Morris was articled to an architect. However, under the influence of the poet and painter, Rossetti, he decided to become a painter. Shortly afterward he published his first book of verse, became interested in the design of wallpaper and the weaving of tapestries, and began the translation of Icelandic sagas. Involvement with the beginnings of the Arts and Crafts movement and a strong commitment to Socialism followed.

In a lecture delivered in 1881, Morris stated: “Every real work of art, even the humblest, is inimitable. I am most sure that all the heaped-up knowledge of modern science, all the energy of modern commerce, all the depth and spirituality of modern thought, cannot reproduce so much as the handicraft of an ignorant, superstitious Berkshire peasant of the fourteenth century; nay, of a wandering Kurdish shepherd, or of a skin-and-bone oppressed Indian ryot. This, I say, I am sure of; and to me the certainty is not depressing, but inspiriting, for it bids us remember that the world has been noteworthy for more than one century and one place, a fact which we are pretty apt to forget. . . .

That Morris finally turned his energies and talents to printing was no doubt due to his work with illuminated manuscripts and to interest in the printing of his own works. In addition, about 1888, conversations with his friend and neighbor Emery Walker, the engraver and printer, excited in him the interest which eventually resulted in the creation of a typeface and the founding of the Kelmscott Press with which Morris could indulge his ideas about typography and the making of books.

The rest is history. Prior to his death in 1896 the Kelmscott Press produced a body of work which captured the imagination of printers and public alike.

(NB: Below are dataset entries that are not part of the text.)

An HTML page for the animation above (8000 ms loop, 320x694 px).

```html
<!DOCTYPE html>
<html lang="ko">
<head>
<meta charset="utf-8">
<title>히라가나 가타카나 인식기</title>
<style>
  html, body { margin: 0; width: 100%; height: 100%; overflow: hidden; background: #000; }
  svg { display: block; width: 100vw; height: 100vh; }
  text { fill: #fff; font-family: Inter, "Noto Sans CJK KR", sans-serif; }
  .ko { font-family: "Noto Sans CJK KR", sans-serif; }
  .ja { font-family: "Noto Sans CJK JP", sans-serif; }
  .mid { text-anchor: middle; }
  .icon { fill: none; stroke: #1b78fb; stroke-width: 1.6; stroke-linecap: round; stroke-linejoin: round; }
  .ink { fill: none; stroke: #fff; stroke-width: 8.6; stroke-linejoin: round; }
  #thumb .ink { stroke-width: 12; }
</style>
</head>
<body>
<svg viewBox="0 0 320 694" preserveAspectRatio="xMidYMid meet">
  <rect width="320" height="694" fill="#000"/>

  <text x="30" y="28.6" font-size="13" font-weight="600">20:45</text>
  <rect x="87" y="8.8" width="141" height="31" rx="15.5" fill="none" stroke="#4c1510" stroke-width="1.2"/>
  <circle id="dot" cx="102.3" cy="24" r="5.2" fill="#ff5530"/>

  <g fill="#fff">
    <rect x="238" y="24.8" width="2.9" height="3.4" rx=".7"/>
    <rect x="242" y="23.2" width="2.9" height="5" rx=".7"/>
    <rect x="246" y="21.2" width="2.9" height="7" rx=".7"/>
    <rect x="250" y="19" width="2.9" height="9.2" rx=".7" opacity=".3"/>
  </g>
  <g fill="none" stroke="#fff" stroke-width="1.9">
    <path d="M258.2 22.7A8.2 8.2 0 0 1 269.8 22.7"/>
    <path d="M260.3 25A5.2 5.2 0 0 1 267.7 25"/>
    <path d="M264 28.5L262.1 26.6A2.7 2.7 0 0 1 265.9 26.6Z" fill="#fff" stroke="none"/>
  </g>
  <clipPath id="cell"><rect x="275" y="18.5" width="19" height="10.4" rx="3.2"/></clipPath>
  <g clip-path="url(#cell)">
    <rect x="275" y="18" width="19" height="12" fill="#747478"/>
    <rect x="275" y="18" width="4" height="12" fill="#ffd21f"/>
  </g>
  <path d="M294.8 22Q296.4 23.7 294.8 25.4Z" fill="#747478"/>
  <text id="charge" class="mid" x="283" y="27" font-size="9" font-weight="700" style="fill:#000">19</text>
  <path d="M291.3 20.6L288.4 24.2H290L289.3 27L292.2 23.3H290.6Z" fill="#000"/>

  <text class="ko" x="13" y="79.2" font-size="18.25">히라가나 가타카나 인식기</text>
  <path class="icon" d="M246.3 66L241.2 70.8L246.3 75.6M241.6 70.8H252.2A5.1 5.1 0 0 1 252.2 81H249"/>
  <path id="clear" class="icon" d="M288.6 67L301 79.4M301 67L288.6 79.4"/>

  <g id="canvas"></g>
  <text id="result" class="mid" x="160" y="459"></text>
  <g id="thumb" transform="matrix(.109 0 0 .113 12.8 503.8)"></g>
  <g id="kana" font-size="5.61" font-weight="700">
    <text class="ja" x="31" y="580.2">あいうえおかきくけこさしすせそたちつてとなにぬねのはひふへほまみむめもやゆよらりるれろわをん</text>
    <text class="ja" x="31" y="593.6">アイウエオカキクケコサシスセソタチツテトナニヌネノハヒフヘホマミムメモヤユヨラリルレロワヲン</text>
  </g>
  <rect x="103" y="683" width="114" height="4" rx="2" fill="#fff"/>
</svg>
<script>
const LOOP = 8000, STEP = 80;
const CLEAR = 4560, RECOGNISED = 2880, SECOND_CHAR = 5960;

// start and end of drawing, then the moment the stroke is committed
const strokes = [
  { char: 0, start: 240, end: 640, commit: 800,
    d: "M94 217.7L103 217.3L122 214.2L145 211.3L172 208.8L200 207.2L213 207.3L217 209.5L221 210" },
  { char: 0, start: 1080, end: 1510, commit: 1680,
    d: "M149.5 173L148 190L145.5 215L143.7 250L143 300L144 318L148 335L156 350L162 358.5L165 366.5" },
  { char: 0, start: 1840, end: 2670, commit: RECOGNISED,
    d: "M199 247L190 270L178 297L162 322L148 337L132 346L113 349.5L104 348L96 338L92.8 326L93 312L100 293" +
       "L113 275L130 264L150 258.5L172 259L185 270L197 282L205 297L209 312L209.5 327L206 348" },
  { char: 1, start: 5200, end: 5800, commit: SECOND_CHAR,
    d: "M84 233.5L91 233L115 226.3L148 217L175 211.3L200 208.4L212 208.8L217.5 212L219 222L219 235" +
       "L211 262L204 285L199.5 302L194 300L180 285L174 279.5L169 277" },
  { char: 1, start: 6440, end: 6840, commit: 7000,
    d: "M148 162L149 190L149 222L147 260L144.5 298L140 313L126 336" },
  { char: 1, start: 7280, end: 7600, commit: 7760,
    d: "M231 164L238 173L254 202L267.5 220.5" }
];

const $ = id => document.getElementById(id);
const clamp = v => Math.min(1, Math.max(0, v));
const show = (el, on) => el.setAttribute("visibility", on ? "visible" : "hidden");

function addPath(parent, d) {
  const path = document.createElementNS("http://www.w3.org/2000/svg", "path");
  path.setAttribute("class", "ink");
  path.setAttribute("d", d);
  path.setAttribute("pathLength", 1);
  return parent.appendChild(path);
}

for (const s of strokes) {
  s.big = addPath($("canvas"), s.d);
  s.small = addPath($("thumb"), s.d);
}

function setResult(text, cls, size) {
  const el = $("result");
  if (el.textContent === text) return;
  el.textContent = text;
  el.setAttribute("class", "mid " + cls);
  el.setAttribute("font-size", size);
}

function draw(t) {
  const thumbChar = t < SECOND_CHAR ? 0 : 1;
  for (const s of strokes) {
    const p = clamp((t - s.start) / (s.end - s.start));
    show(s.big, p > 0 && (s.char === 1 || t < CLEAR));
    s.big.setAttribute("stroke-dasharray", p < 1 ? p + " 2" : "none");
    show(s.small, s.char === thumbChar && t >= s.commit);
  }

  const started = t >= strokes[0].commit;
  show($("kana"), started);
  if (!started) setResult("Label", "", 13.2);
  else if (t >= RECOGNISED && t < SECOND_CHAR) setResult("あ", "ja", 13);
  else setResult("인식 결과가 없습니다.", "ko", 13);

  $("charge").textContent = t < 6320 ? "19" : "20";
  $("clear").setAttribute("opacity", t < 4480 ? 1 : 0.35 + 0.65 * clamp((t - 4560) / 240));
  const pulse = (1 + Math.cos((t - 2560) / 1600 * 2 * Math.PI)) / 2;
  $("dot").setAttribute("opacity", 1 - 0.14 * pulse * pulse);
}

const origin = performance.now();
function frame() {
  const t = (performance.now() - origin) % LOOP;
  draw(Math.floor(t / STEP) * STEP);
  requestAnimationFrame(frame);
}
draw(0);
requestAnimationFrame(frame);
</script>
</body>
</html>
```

From this relatively short period has sprung the private press movement which has so influenced typography in our own time. Present-day writers and lecturers tend to discount this influence. Discussing the revival of the 19th century commercial types, such as the sans serifs and the Egyptians, one modern writer was annoyed that Morris had interfered with the logical typographical development of the industrial revolution by agitating for a revival of types of the 15th century.

The fact remains that during Morris’s lifetime, there was little effort to promote printing as a craft, much less as an art. Certainly the many beautifully proportioned roman types presently available to printers might never have been created had not their designers received inspiration and guidance from this man who attempted to set the taste for his age.

Leave a Reply